The Seoul city government yesterday said 24 city officials will be put through a re-education program for lacking integrity and diligence in the workplace.
The targeted officials include both lower- and higher-level civil service officials, with 14 servants under level six, five in level five, and one in level four of Korea’s nine-grade public servant system. The highest level is one. The workers are in their 40s and 50s; only one is female.
The government’s measures are aimed at enhancing transparency, ensuring integrity in city affairs and rooting out incompetence. Seoul civil servants can be put on the re-education list for taking bribes, having conflicts with co-workers, being unable to fulfill their duties and being lazy.
The regulations say that even one instance of corruption is enough earn a worker six months in re-education, regardless of the size of the bribe or his or her post. Whether the civil servants will be able to return to work is determined after the re-education is complete, and depends on an evaluation of how much each has changed.
The city government began the re-education program in 2007 and Park Mun-gyu, an official in the personnel affairs division, said the number of civic workers who enter re-education is declining year by year. In 2007, 102 workers underwent re-education, and 62 managed to keep their jobs. In 2008, 72 out of 88 public service workers returned to their positions and last year 33 out of 44 workers resumed work.

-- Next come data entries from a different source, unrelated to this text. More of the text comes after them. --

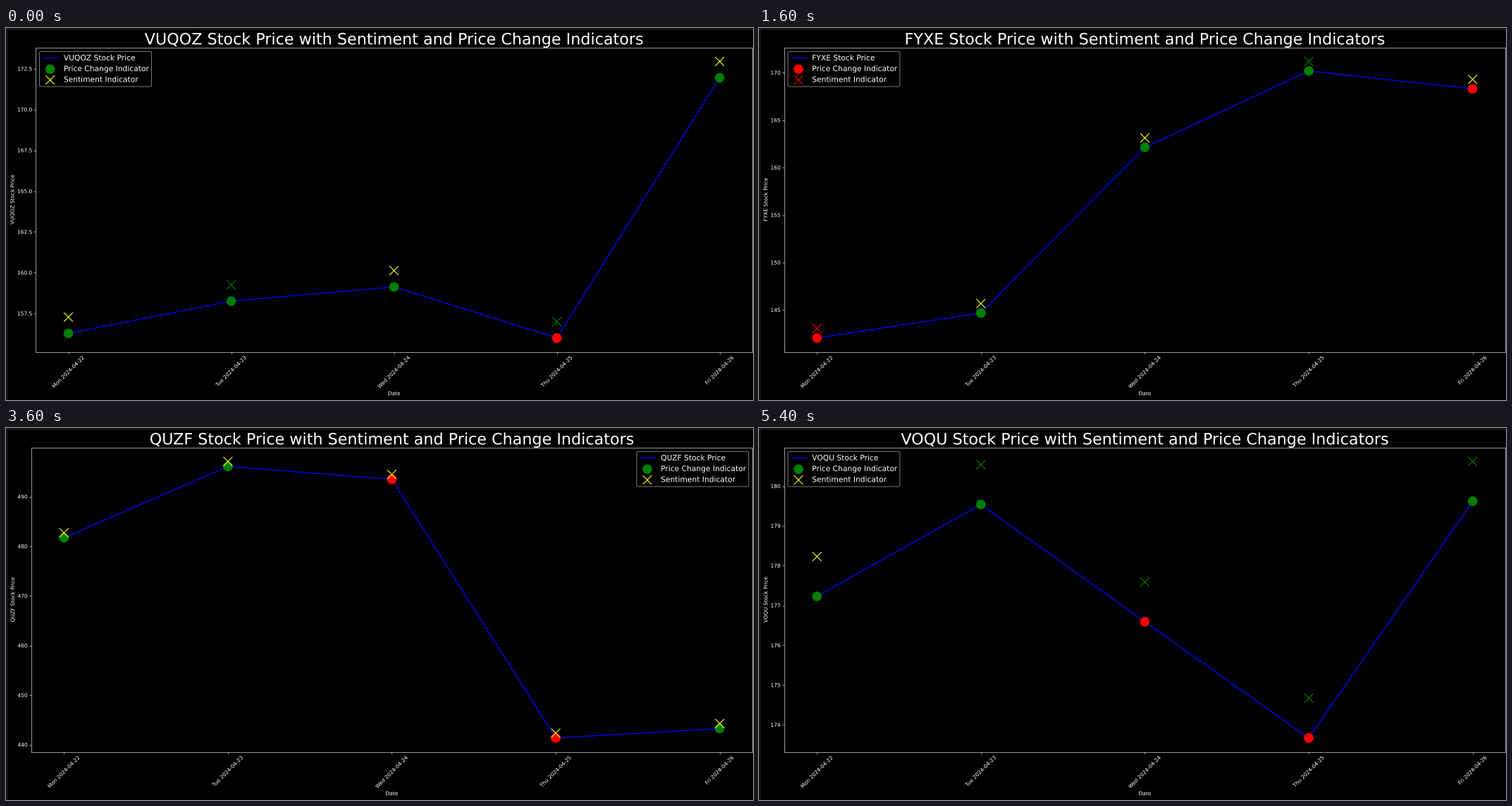
A matplotlib script that plays this animation: 1060x528 px, repeating every 5600 ms.

```python
import matplotlib.pyplot as plt
from matplotlib import patheffects
from matplotlib.animation import FuncAnimation
from matplotlib.lines import Line2D
from matplotlib.text import Text

WIDTH, HEIGHT, DPI = 1060, 528, 72  # at 72 dpi one point is one pixel
SCALE = 0.742
TOP, BOTTOM = 27.9, 459.6
STEP_MS, STEPS = 200, 28

DAYS = ["Mon 2024-04-22", "Tue 2024-04-23", "Wed 2024-04-24",
        "Thu 2024-04-25", "Fri 2024-04-26"]
COLORS = {"g": "green", "r": "red", "y": "yellow"}

# start step, ticker, closing prices, price change, sentiment, legend side, x extent
SLIDES = [
    (0, "VUQOZ", (156.28, 158.26, 159.13, 156.00, 171.95),
     "gggrg", "ygygy", "left", (42.3, 1058.9)),
    (2, "PZQY", (400.96, 407.57, 409.06, 399.04, 406.32),
     "gggrg", "gyygy", "right", (35.7, 1059.2)),
    (8, "FYXE", (142.05, 144.68, 162.13, 170.18, 168.29),
     "rgggr", "ryygy", "left", (35.7, 1059.2)),
    (14, "QUZF", (481.73, 496.10, 493.50, 441.38, 443.29),
     "ggrrg", "yyyyy", "right", (35.7, 1059.2)),
    (21, "XEPY", (165.84, 166.90, 169.02, 169.89, 169.30),
     "ggggr", "yryyg", "right", (35.2, 1058.7)),
    (27, "VOQU", (177.23, 179.54, 176.59, 173.67, 179.62),
     "ggrrg", "ygggg", "left", (35.7, 1059.2)),
]

plt.style.use("dark_background")
plt.rcParams.update({"font.family": "DejaVu Sans", "text.hinting": "none",
                     "toolbar": "None"})
for key in ("font.size", "axes.linewidth", "axes.labelpad", "axes.titlepad",
            "lines.linewidth", "patch.linewidth",
            "xtick.major.size", "xtick.major.width", "xtick.major.pad",
            "ytick.major.size", "ytick.major.width", "ytick.major.pad"):
    plt.rcParams[key] *= SCALE

fig = plt.figure(figsize=(WIDTH / DPI, HEIGHT / DPI), dpi=DPI)


def add_window_edge():
    for xs, ys in (((0.5, 0.5), (0, HEIGHT)), ((0, WIDTH), (HEIGHT - 0.5,) * 2)):
        fig.add_artist(Line2D([x / WIDTH for x in xs], [y / HEIGHT for y in ys],
                              color="#2c2c2c", linewidth=1))


def add_chart(ticker, prices, changes, moods, side, extent):
    left, right = extent
    ax = fig.add_axes((left / WIDTH, 1 - BOTTOM / HEIGHT,
                       (right - left) / WIDTH, (BOTTOM - TOP) / HEIGHT),
                      label=ticker)
    days = range(len(DAYS))
    size = 300 * SCALE ** 2
    ax.plot(days, prices, color="blue", linewidth=1.75 * SCALE,
            label=f"{ticker} Stock Price")
    ax.scatter(days, prices, s=size, c=[COLORS[c] for c in changes],
               zorder=3, label="Price Change Indicator")
    ax.scatter(days, [p + 1 for p in prices], s=size, marker="x",
               c=[COLORS[c] for c in moods], zorder=4,
               label="Sentiment Indicator")
    ax.set_xticks(days, DAYS, rotation=45)
    ax.set_xlabel("Date")
    ax.set_ylabel(f"{ticker} Stock Price")
    ax.set_title(f"{ticker} Stock Price with Sentiment and Price Change Indicators",
                 fontsize=30 * SCALE)
    legend = ax.legend(loc=f"upper {side}", fontsize=14.4 * SCALE,
                       labelspacing=0.44)
    legend.get_frame().set_snap(False)
    return ax


def smooth_text():
    """Draw text as outlines, so that it is not moved to whole pixels."""
    fig.draw_without_rendering()
    for text in fig.findobj(Text):
        text.set_path_effects([patheffects.Normal()])


add_window_edge()
starts = [slide[0] for slide in SLIDES]
charts = [add_chart(*slide[1:]) for slide in SLIDES]
smooth_text()


def update(step):
    current = sum(start <= step for start in starts) - 1
    for i, chart in enumerate(charts):
        chart.set_visible(i == current)
    return charts


anim = FuncAnimation(fig, update, frames=STEPS, interval=STEP_MS,
                     init_func=lambda: update(0), repeat=True, blit=False)
plt.show()
```
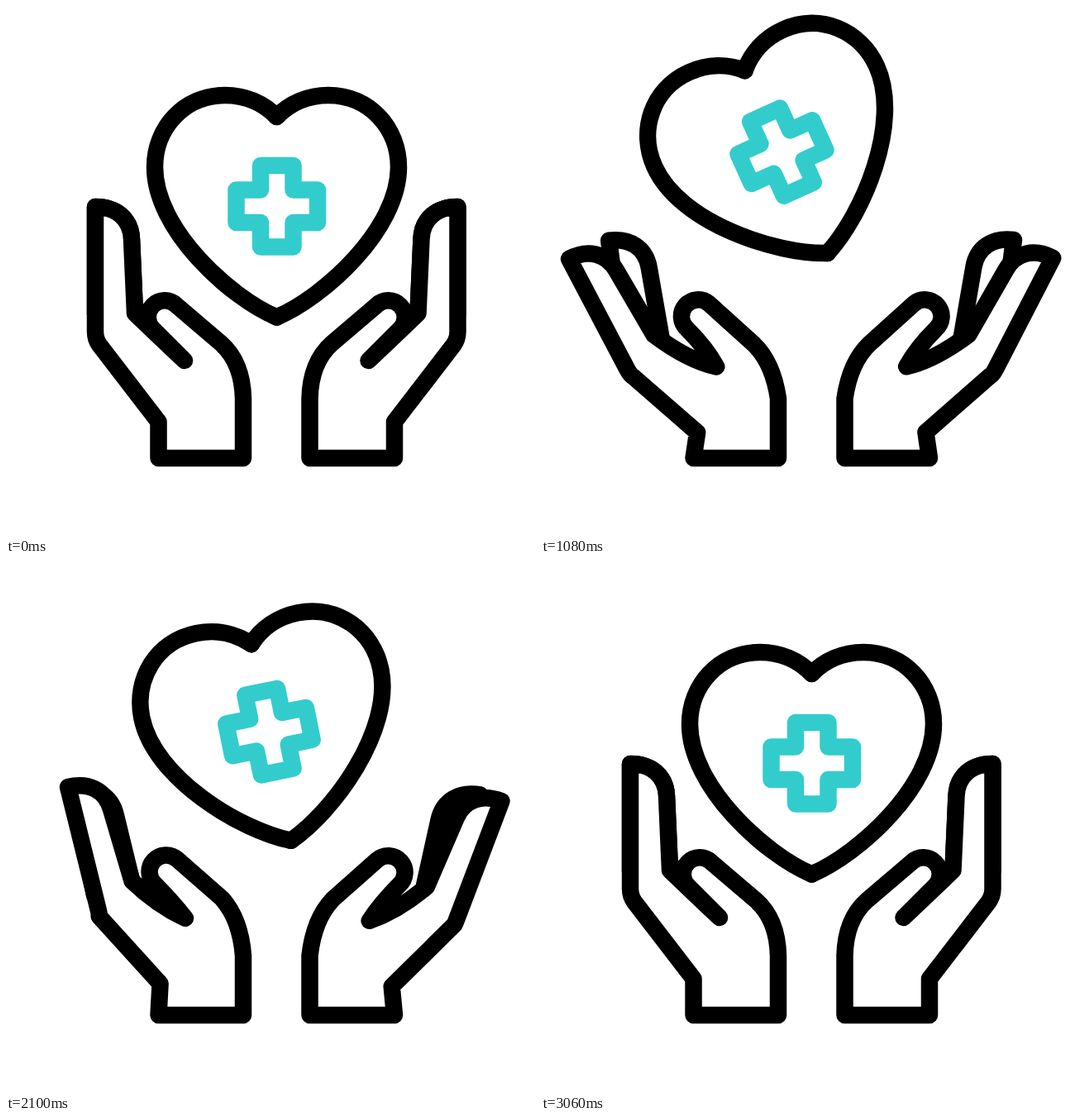
These frames come from a looping animation (640x640 px, 3100 ms). An HTML page:

```html
<!DOCTYPE html>
<html lang="en">
<head>
<meta charset="utf-8">
<title>Heart held by two hands</title>
<style>
  html, body { margin: 0; height: 100%; overflow: hidden; background: #fff; }
  svg { display: block; width: 100%; height: 100%; }
  path { fill: #fff; stroke: #000; stroke-width: 20.5; stroke-linejoin: round; stroke-linecap: round; }
  #heart path { fill: none; }
  #heart #cross { stroke: #33cccc; }
</style>
</head>
<body>
<svg viewBox="0 0 640 640">
  <g id="left"><path/><path/></g>
  <g id="right" transform="matrix(-1 0 0 1 654.5 0)"><path/><path/></g>
  <g id="heart">
    <path id="lobe" d="M327.5 134C312 118 290 108 265 108C215 108 180 148 180 195C180 270 270 352 327.5 376.5"/>
    <use href="#lobe" transform="matrix(-1 0 0 1 655 0)"/>
    <path id="cross" d="M308 193h39.5v29.5h29.5v39.5h-29.5v29.5h-39.5v-29.5h-29.5v-39.5h29.5z"/>
  </g>
</svg>
<script>
const LOOP = 3100, LAG = 100;

const byId = id => document.getElementById(id);
const span = (t, a, b) => Math.min(1, Math.max(0, (t - a) / (b - a)));
const smooth = f => f * f * (3 - 2 * f);
const ease = (t, a, b) => smooth(span(t, a, b));

// 0 to 1 and back to 0, with the peak at b.
const bump = (t, a, b, c) => ease(t, a, b) - ease(t, b, c);

// Quick rise to a share of the height, slow drift up to 1, then a fall to 0.
const hover = (t, [rise, top, fall, land], share, skew = 1) =>
  share * ease(t, rise, top) + (1 - share) * span(t, top, fall)
  - smooth(span(t, fall, land) ** skew);

// Maps points measured from a fingertip to the stage, leaning outwards by deg.
function lean(x, y, deg) {
  const c = Math.cos(deg * Math.PI / 180), s = Math.sin(deg * Math.PI / 180);
  return (u, v) => `${x + u * c + v * s} ${y - u * s + v * c}`;
}

const finger = at => `L${at(0, 0)}C${at(25, 0)} ${at(43, 14)} ${at(44, 39)}L${at(48, 129)}`;

function backFinger(open, shut) {
  const at = lean(108 - 28 * open - 23 * shut, 243 + 44 * open + 19 * shut, 8 * open + 14 * shut);
  return `M${at(0, 130)}${finger(at)}Z`;
}

function palm(open, shut) {
  const at = lean(108 - 80 * open, 243 + 68 * open, 30 * open + 3 * shut);
  const p = (x, y, dx, dy) => `${x + dx * open} ${y + dy * open}`;
  const thumb = (x, y, dx, dy) => p(x + 5 * shut, y - 5 * shut, dx, dy);
  return `M184.5 547L${p(184.5, 503, 5, 14)}L${p(113, 410, -1, 42)}Q${at(0, 160)} ${at(0, 151)}`
    + finger(at)
    + `Q${p(186, 401, -9, 30)} ${thumb(216, 429, -4, 8)}`
    + `Q${thumb(197, 410, 3, 4)} ${thumb(178, 391, -1, 0)}`
    + `A20 20 0 0 1 ${thumb(206, 362, -3, -2)}L${thumb(260, 408, -3, 1)}`
    + `Q${p(286, 431, -6, 0)} 287 475V547Z`;
}

function drawHand(id, t) {
  const [back, front] = byId(id).children;
  const open = 1.03 * hover(t, [200, 440, 1740, 2460], .8);
  const shut = bump(t, 1740, 2460, 2900);
  back.setAttribute('d', backFinger(open, shut));
  front.setAttribute('d', palm(open - .2 * shut, shut));
}

function drawHeart(t) {
  const times = [410, 690, 1760, 2420];
  const landing = bump(t, 1760, 2420, 2740);
  const x = -41.7 * hover(t, times, .79, .55);
  const y = 7 * bump(t, 0, 410, 690) - 68.3 * hover(t, times, .936, 1.35) + 10 * landing;
  const turn = 3.3 * landing - 27.7 * hover(t, times, .81);
  byId('heart').setAttribute('transform', `translate(${x} ${y}) rotate(${turn} 327.5 242.5)`);
}

const start = performance.now();
function frame() {
  const t = (performance.now() - start) % LOOP;
  drawHand('left', t);
  drawHand('right', t - LAG);
  drawHeart(t);
  requestAnimationFrame(frame);
}
frame();
</script>
</body>
</html>
```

“Since the program was launched three years ago, about a quarter of the re-educated civic workers were removed from their posts and that has actually improved work performance and the attitudes of public service workers,” Park said. “We’re noticing the program has changed the mind-set of public service workers and improved the organization’s integrity.”
Simply completing re-education doesn’t mean the public service workers’ jobs are safe. The government monitors the performance of the workers who complete the program.
In January, the city government asked 260 supervisors and colleagues to evaluate 72 workers who returned to work in 2008 after a re-education period. Ninety percent said their returned colleagues and subordinates had achieved average work levels.
By Kim Mi-ju [email@example.com]